Friday, May 17, 2019
Then Jesus told his disciples a parable to show them that they should always pray and not give up. 2 He said: “In a certain town there was a judge who neither feared God nor cared what people thought. 3 And there was a widow in that town who kept coming to him with the plea, ‘Grant me justice against my adversary.’
4 “For some time he refused. But finally he said to himself, ‘Even though I don’t fear God or care what people think, 5 yet because this widow keeps bothering me, I will see that she gets justice, so that she won’t eventually come and attack me!’”
6 And the Lord said, “Listen to what the unjust judge says. 7 And will not God bring about justice for his chosen ones, who cry out to him day and night? Will he keep putting them off? 8 I tell you, he will see that they get justice, and quickly. However, when the Son of Man comes, will he find faith on the earth?”
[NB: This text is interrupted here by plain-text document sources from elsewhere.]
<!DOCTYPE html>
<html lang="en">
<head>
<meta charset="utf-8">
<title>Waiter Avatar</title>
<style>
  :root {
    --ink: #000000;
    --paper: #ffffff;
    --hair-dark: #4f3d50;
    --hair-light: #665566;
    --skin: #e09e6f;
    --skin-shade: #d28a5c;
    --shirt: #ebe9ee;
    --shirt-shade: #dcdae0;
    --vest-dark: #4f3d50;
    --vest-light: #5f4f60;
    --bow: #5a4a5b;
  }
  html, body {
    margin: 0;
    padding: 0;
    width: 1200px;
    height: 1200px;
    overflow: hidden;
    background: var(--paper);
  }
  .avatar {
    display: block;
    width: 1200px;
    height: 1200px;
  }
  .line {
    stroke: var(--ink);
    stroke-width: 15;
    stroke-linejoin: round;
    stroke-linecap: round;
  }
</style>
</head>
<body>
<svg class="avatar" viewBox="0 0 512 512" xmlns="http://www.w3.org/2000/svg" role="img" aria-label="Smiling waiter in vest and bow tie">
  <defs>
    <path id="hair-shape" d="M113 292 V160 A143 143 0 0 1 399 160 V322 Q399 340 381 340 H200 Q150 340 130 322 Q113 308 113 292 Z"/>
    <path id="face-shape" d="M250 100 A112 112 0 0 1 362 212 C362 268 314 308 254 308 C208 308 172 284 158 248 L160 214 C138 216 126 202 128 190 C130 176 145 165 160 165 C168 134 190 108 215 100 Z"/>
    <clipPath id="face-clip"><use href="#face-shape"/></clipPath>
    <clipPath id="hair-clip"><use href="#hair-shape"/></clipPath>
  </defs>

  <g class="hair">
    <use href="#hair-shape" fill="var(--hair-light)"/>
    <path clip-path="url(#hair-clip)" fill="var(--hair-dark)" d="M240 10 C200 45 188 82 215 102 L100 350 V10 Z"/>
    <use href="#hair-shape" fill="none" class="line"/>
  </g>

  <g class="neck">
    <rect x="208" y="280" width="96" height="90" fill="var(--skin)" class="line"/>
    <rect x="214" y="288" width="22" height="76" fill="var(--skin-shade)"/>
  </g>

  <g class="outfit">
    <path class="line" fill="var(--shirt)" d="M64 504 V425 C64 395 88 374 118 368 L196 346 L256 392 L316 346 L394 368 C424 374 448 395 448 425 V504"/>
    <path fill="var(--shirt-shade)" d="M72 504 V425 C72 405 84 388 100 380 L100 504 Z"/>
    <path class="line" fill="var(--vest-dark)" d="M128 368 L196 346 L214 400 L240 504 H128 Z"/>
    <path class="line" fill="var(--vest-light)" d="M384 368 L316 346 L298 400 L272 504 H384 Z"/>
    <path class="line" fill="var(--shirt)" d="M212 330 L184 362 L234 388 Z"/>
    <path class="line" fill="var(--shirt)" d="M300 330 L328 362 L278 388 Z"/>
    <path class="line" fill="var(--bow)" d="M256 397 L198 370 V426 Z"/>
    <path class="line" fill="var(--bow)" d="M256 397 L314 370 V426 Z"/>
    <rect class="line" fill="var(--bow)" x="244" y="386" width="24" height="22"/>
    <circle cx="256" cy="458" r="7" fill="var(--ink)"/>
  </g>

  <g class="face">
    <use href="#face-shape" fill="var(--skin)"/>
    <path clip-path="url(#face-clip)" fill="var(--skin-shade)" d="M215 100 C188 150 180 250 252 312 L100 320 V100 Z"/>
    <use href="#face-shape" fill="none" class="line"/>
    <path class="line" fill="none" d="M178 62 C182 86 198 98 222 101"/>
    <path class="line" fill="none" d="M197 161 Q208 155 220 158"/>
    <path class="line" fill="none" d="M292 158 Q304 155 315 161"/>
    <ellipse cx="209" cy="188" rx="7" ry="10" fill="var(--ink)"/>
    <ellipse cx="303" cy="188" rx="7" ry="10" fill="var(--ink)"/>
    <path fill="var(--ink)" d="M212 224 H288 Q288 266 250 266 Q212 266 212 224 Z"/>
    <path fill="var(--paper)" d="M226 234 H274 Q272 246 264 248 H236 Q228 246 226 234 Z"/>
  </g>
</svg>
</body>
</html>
Let me share words by E.M. Bounds in his classic book, Purpose in Prayer. He writes: “We must not only pray, but we must pray with great urgency, with intentness and with repetition. We must not only pray, but we must pray again and again. We must not get tired of praying. We must be thoroughly in earnest, deeply concerned about the things for which we ask, for Jesus Christ made it very plain that the secret of prayer and its success lie in its urgency. We must press our prayers upon God.”
We may wonder why God wants us to continue praying, to keep asking after the heart of God. Why does Jesus share this parable? Is it because we are too lazy in our prayers, too much inclined to put ourselves in the center of the universe and too little inclined to let God be in charge? We presume we can change God’s mind with one short prayer that is more like a text message than a deep communion with God. We act as though by prayer we can order God around like some genie in a bottle.
God wants to know that prayer and, by extension our petitions, are important enough to spend quality time with God in prayer. God wants us to get to know Him by reading his Word and allowing it to be planted deep within our souls. Then we can judge the quality of our petitions to see whether it aligns with God’s plan for our lives. All this takes time, but God doesn’t want us to give up – either on our praying or on God’s love for us.
What’s the real point of prayer? Jesus lays it out plainly as he asks, “When the Son of Man comes, will he find faith on earth?” Prayer, like faith, takes time to mature – even a life time. May we be found faithful when Jesus returns.
Dear God, let me be mindful that you want me to stay close to you in prayer. I don’t want to utter a prayer once and walk away from you like some distant relative. I want to spend time getting to know you and coming to appreciate ever deeper facets of your love. You are so worth my time and attention, Lord! Keep me coming to you, ever praying and ever trusting in your guidance. Then I know that what I ask will be according to your will for me in Christ Jesus my savior. Amen.